What to work on:
Nothing but a number belongs in the answer: the count of lines below that contain the word "from".

Segment Start: Records shown

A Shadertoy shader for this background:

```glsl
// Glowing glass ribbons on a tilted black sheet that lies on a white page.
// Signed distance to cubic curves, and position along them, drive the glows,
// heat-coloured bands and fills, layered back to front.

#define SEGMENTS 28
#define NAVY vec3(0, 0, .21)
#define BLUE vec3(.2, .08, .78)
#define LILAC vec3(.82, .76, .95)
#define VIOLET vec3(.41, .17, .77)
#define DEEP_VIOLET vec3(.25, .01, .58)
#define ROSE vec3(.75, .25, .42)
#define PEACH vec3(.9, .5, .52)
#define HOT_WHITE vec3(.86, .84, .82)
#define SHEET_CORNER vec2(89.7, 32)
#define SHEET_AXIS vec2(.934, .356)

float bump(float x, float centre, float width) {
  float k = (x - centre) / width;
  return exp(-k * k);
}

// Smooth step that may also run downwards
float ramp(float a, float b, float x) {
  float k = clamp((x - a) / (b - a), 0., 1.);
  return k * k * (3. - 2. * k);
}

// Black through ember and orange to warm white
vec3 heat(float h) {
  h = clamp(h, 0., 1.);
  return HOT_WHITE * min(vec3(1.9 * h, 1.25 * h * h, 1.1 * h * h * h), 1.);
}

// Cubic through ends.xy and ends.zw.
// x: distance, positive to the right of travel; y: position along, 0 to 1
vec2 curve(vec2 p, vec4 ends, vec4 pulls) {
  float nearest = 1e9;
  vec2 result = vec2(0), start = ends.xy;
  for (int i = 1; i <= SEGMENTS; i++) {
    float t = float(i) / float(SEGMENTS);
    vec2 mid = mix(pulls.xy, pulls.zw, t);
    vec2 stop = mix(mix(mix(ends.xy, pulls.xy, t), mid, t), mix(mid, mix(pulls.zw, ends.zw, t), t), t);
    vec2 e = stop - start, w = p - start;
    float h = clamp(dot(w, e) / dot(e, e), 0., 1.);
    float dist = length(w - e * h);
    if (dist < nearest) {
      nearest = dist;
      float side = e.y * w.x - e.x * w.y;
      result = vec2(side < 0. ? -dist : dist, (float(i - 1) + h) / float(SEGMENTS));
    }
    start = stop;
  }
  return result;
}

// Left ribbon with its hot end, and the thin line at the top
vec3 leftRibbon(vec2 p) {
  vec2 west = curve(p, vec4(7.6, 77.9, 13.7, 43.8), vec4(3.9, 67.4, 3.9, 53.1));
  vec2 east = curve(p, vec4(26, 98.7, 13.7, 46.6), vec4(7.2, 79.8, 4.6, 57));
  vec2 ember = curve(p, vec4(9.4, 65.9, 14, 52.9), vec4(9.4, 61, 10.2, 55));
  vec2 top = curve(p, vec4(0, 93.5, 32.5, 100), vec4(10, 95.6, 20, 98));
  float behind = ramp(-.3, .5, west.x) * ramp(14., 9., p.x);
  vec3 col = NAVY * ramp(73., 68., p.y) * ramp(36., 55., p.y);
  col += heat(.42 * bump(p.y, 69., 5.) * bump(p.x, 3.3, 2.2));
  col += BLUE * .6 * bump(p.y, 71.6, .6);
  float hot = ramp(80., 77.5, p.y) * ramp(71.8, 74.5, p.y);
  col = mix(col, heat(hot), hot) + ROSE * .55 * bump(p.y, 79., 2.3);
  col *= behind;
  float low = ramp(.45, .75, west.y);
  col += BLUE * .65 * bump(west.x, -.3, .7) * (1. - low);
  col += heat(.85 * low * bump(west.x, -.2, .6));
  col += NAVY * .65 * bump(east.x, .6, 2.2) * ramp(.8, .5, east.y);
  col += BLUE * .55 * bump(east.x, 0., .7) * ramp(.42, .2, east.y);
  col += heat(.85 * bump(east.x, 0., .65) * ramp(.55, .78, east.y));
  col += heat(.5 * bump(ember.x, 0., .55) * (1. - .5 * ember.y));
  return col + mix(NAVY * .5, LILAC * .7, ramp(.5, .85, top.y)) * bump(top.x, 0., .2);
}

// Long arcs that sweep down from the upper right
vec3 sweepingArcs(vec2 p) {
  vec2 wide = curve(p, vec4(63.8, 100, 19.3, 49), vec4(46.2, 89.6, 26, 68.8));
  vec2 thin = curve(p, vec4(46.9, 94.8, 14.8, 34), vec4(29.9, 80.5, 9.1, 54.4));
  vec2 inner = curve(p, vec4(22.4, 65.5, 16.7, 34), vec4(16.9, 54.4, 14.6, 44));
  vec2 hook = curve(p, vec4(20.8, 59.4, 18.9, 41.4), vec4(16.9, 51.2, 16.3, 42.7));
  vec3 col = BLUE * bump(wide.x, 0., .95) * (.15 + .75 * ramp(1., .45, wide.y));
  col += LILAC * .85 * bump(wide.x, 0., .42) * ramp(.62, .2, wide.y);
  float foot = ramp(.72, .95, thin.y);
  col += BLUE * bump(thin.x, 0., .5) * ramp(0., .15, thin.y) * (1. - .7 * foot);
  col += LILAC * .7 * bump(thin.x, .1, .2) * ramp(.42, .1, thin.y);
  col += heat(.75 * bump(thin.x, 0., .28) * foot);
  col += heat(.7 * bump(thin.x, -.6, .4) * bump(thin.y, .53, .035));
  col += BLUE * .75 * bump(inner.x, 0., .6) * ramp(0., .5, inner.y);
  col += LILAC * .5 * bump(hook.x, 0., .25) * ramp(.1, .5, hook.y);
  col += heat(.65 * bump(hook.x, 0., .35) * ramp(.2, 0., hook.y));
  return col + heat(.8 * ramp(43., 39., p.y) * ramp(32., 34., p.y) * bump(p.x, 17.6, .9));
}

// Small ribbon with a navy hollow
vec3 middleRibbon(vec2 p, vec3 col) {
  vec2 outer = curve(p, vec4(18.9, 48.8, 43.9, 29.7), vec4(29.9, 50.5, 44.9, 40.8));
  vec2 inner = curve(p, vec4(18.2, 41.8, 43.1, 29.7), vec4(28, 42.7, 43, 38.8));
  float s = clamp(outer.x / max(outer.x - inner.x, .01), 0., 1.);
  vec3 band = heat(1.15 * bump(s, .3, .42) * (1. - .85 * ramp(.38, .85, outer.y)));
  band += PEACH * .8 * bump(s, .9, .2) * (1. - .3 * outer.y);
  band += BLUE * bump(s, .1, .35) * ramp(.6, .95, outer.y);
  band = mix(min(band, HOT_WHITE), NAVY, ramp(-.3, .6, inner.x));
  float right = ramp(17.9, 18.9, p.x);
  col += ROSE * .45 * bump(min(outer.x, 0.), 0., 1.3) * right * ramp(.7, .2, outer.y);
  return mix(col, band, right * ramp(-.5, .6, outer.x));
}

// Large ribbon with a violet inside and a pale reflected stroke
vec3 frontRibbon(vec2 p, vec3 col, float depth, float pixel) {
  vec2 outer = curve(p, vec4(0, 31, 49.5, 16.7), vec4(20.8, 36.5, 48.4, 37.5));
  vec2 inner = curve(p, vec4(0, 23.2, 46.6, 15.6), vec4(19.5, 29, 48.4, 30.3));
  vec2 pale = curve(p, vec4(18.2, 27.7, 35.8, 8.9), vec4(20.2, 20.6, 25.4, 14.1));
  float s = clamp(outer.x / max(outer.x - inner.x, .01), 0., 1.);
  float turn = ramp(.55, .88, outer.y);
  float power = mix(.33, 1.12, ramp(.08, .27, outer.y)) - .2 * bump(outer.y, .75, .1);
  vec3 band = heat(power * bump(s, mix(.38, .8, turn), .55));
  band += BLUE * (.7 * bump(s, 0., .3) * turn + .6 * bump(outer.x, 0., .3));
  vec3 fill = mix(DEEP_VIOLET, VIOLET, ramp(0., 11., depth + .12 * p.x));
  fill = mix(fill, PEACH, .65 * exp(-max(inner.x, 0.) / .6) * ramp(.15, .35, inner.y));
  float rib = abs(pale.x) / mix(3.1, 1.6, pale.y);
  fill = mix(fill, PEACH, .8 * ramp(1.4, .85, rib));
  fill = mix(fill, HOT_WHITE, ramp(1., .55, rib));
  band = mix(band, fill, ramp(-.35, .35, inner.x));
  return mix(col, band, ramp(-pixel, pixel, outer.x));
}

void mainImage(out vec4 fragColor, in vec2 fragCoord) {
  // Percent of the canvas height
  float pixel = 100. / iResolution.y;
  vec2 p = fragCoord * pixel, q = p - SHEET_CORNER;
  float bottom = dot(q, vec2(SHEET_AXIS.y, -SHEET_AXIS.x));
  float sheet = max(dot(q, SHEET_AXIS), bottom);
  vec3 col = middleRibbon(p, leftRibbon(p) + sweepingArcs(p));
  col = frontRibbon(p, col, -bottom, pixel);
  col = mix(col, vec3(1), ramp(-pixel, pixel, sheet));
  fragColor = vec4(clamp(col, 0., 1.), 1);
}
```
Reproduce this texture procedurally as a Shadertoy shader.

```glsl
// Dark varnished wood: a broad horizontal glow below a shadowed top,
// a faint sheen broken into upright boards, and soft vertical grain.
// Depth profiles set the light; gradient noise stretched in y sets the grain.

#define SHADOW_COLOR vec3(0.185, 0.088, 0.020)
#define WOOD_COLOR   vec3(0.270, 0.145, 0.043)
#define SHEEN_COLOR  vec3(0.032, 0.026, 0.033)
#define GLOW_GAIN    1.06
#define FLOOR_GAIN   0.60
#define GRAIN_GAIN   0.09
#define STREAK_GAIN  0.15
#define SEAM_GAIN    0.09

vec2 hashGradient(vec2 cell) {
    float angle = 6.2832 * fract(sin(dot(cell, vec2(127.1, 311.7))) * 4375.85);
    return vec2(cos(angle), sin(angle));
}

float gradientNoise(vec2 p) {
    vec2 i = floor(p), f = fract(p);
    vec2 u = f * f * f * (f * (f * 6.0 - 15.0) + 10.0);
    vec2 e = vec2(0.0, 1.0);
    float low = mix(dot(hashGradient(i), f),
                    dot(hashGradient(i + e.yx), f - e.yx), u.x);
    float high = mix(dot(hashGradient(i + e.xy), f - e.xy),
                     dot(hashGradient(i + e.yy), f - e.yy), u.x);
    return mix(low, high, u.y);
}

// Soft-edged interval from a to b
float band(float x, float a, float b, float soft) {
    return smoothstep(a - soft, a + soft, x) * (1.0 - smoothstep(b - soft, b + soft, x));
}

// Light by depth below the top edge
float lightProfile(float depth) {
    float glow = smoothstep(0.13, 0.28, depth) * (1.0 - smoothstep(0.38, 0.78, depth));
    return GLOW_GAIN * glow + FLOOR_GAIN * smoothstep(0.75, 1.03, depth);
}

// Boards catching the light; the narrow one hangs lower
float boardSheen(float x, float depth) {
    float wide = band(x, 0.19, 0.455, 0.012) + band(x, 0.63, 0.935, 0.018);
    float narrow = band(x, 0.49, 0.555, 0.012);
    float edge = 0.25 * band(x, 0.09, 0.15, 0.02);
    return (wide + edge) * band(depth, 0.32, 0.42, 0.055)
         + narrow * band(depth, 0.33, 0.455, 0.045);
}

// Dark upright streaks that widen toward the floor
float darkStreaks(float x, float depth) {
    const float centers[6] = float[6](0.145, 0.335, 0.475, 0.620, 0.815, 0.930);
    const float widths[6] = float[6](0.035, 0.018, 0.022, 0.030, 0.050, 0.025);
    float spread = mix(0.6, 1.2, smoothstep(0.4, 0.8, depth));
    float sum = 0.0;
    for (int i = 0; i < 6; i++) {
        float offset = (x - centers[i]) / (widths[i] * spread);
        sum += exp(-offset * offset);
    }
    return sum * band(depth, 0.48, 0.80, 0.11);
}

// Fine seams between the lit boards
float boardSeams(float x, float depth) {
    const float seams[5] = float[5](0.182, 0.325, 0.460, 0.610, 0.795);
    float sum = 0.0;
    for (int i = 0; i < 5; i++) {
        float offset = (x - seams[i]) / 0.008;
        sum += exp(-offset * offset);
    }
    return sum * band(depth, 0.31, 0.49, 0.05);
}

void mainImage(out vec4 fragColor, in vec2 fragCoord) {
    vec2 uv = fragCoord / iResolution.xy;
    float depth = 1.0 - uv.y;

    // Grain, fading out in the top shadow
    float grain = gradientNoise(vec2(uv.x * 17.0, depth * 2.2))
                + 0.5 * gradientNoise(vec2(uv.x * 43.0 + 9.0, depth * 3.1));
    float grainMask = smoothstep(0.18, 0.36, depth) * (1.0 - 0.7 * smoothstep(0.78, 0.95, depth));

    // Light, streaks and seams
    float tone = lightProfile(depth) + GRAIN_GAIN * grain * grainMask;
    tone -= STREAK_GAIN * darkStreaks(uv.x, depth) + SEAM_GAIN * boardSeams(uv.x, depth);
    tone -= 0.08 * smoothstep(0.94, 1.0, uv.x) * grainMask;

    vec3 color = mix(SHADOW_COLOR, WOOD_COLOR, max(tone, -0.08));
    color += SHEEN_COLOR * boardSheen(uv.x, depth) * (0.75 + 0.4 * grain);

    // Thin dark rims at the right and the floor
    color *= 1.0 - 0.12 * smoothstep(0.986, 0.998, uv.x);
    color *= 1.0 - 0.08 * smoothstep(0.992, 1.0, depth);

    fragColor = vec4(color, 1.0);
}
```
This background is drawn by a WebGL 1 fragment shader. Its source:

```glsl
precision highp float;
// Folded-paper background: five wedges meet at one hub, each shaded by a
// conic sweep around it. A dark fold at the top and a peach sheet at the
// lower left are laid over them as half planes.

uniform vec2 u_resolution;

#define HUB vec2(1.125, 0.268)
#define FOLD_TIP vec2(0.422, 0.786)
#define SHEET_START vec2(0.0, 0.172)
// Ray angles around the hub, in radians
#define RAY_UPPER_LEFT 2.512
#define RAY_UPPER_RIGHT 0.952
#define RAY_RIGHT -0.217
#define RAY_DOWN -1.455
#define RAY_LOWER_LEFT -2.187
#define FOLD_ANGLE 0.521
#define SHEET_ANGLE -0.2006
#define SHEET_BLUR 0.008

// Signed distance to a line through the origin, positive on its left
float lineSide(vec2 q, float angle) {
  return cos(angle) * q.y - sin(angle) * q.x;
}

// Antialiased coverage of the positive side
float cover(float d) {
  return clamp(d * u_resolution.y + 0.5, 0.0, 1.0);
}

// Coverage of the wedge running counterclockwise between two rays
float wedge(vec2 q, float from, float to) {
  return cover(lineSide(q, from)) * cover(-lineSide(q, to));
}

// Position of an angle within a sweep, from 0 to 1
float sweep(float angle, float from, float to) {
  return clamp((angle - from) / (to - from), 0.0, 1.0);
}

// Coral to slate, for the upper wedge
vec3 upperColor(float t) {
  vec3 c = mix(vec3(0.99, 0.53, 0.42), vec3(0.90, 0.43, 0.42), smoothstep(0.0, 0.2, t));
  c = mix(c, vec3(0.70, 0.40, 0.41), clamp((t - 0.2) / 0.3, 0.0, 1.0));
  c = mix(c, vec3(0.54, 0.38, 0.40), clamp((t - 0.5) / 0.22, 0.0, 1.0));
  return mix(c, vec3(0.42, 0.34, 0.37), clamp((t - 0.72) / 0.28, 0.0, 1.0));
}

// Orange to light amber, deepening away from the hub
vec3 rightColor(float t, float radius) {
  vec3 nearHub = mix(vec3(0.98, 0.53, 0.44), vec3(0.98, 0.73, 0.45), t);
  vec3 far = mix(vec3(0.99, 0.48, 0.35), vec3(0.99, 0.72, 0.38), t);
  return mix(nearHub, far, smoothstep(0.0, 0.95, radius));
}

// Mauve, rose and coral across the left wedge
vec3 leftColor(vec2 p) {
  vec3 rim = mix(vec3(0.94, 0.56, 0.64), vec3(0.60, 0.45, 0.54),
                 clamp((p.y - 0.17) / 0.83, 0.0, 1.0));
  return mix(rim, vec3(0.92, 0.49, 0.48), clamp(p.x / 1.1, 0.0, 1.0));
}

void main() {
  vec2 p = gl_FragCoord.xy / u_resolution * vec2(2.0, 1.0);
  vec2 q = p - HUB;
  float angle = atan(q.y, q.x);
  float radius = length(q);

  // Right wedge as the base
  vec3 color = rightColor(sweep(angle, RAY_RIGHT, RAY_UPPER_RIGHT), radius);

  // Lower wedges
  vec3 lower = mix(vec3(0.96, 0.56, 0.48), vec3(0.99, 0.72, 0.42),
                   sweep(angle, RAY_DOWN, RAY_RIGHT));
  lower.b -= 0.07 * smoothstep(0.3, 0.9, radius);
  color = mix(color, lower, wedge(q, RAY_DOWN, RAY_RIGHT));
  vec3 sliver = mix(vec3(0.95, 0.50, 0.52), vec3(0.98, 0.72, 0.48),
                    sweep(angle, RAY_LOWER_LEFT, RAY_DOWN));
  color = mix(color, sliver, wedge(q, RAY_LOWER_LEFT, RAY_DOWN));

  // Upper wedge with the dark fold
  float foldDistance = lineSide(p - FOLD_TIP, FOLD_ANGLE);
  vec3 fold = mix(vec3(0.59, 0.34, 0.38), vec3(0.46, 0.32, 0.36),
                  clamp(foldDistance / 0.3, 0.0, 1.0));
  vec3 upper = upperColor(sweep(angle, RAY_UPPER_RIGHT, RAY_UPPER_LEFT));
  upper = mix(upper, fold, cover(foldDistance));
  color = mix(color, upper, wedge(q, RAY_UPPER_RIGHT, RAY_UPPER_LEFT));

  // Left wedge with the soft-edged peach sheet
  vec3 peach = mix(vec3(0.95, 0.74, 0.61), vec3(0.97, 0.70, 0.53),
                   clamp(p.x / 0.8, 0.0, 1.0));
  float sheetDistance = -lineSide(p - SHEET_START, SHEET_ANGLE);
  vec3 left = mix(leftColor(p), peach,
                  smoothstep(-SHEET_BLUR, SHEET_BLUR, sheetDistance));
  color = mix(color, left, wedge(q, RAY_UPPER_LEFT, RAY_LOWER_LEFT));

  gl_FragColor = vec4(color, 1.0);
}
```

Segment End: Records shown

Your solution:
8